“They even apologised for imprisoning us, saying that we had been locked up by mistake. They gave us what they claimed to be nine days of food into the train, but we ate it in two days and starved for the next eight. So whenever we stopped at a station somewhere, we jumped out of the train, sold our English underwear or shirt, which we’d already received, and bought pasties, bread, or cucumbers. In that way we came all the way to Buzuluk.”
“One morning below Dukla, in Machnówka, my commander Václav Růžička said he was hungry, that he’d like a bite to eat. So I told the cooks to prepare something for the commander. They chopped up some wood and wanted to make him an egg with ham or an American tin. But the commander came up and said: ‘Boys, I don’t like it, leave everything here and take the cars back there behind those houses!’ We were on a small square. We hadn’t even finished putting the cars behind the houses when a shell exploded right where we had been standing. And there were so many people and horses nearby that even so we had a lot of wounded.”

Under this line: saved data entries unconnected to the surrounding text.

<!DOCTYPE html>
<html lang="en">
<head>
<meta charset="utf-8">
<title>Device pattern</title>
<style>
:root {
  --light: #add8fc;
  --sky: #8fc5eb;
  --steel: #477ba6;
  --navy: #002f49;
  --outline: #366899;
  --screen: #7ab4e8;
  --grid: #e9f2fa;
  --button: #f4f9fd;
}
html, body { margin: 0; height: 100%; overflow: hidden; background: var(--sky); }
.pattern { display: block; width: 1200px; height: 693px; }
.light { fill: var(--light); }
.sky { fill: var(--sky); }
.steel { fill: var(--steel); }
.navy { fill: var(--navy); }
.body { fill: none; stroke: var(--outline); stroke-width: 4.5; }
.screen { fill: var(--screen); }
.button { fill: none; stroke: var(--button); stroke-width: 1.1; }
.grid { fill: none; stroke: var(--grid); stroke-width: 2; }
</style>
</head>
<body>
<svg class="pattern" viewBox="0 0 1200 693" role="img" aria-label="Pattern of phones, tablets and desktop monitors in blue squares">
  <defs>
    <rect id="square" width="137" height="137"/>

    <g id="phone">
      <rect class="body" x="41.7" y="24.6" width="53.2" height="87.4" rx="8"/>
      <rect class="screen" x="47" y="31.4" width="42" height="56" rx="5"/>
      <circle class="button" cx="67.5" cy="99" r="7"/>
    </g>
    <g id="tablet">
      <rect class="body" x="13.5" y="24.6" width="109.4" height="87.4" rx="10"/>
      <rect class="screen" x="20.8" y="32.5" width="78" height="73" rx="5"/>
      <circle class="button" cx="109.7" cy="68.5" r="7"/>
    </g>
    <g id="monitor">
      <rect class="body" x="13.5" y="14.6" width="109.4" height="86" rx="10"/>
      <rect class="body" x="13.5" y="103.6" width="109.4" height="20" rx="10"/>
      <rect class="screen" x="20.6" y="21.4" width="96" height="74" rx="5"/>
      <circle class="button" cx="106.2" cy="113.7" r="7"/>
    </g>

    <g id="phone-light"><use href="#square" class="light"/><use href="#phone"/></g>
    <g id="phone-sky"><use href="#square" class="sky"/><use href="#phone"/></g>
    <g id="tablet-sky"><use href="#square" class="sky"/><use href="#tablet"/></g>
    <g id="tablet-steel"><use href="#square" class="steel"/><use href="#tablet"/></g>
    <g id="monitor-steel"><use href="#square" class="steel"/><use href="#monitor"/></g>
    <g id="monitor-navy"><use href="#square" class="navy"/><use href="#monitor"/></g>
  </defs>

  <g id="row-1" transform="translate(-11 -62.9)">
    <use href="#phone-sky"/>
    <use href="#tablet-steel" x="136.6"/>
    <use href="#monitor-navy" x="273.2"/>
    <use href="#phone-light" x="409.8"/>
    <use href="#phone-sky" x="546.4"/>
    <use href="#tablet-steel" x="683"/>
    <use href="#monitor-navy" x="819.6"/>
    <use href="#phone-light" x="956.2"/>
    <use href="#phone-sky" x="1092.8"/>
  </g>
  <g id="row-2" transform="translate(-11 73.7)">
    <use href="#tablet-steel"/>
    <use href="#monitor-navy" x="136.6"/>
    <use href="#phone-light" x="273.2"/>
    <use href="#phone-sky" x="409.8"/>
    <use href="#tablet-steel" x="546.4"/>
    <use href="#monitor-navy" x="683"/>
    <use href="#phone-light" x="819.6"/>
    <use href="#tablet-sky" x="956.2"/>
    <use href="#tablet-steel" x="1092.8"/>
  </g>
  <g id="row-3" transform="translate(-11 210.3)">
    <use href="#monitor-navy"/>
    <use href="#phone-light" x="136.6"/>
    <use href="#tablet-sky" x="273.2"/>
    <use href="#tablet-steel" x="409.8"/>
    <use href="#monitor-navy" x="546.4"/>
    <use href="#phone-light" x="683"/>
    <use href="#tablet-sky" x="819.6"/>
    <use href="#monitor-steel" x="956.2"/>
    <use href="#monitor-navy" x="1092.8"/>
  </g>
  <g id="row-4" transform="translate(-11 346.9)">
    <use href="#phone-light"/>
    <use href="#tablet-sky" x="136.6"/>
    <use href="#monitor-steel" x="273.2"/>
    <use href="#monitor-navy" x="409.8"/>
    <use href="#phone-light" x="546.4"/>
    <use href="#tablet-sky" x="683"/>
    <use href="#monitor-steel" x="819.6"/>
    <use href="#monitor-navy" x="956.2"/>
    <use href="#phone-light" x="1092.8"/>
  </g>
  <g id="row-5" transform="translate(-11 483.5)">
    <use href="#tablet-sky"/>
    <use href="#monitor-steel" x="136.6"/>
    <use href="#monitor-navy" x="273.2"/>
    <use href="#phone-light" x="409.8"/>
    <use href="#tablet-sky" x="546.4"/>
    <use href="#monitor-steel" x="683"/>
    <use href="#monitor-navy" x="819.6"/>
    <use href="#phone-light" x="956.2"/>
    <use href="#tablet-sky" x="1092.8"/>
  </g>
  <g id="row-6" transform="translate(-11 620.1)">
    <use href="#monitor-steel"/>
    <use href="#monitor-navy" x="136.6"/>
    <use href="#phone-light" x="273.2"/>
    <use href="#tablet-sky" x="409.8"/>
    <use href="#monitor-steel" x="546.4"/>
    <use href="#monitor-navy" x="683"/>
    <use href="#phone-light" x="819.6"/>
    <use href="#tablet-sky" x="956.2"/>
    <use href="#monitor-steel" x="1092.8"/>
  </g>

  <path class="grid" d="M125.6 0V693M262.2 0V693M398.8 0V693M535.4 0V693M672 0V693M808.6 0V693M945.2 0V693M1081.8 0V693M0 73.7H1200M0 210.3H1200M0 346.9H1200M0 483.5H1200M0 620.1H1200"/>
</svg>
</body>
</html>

“In the morning the artillery blasted the place with so many cannons, Katyushas that, as it was calculated, shells were falling two or three to every metre. The forest was bent double from the terrible din. Then we attacked. Infantry at the head, we behind them, and the Germans were strewn about like sheaves at harvest, lying here, lying there, still alive.”
“In the morning the soldiers left to the training grounds. I stayed with the boys and we prepared the food. It was drizzling. About seven a.m. He (Gen. Svoboda) said: ‘What’re you cooking?’ The boys were Volhynian Czechs, fresh fish, they didn’t know him. ‘What’s it to you? That’s a military secret.’ Everything was a military secret on the front. I recognised him by his voice. I was doing something. Sorting something out in the car.”
“In the morning, a day before the new year, we came to Malá Cerekev. There was a sugar mill there, Ruda, which had a huge amount of sugar. The Germans were still in the sugar mill when the Soviet soldiers started taking it over. They had a rearguard, which captured and detained loot, various warehouses and material. And we came there and wanted the sugar. They didn’t want to give it to us. ‘You have to give it to us, or we’ll take it anyway.’ So we went and took one sack and started dragging it away. A Soviet soldier sat on it and refused to get off. So about four of us took the sack, soldier and all, and loaded it up into our car. Then he said: ‘Take it then and go.’ We took two hundred-kilo sacks there, and we used it to distil vodka at the front.”
“There was one boy there, twenty-or-so years old. He always took his rifle and went off to shoot Germans like he was going to hunt game. He would go to the front lines, lie down, and it was enough if a German just showed a hand, or... and he hit him. He was a sniper. Olovčák was his name. Well, and one time when an aeroplane flew low to the ground, he shot it down.”
Shells were falling two or three to every metre, the forest was bent double from the terrible din
Fedor Havran is a native of Carpathian Ruthenia, he was born in 1919. In 1940 he was drafted into the Hungarian occupation army, whence he fled to the USSR. However, there he was convicted of illegally crossing the borders and imprisoned in various labour camps. He was released upon applying to the newly founded Czechoslovak independent battalion in Buzuluk. He fought under the Czechoslovak banner in various places throughout the USSR and Czechoslovakia, including Kiev and Dukla. At first, he served with the anti-aircraft artillery, later as a quartermaster, he was known for his singular ability to obtain food for his soldiers under any circumstances. After the war he settled down in northern Bohemia and worked as a restaurateur. He died in 2006.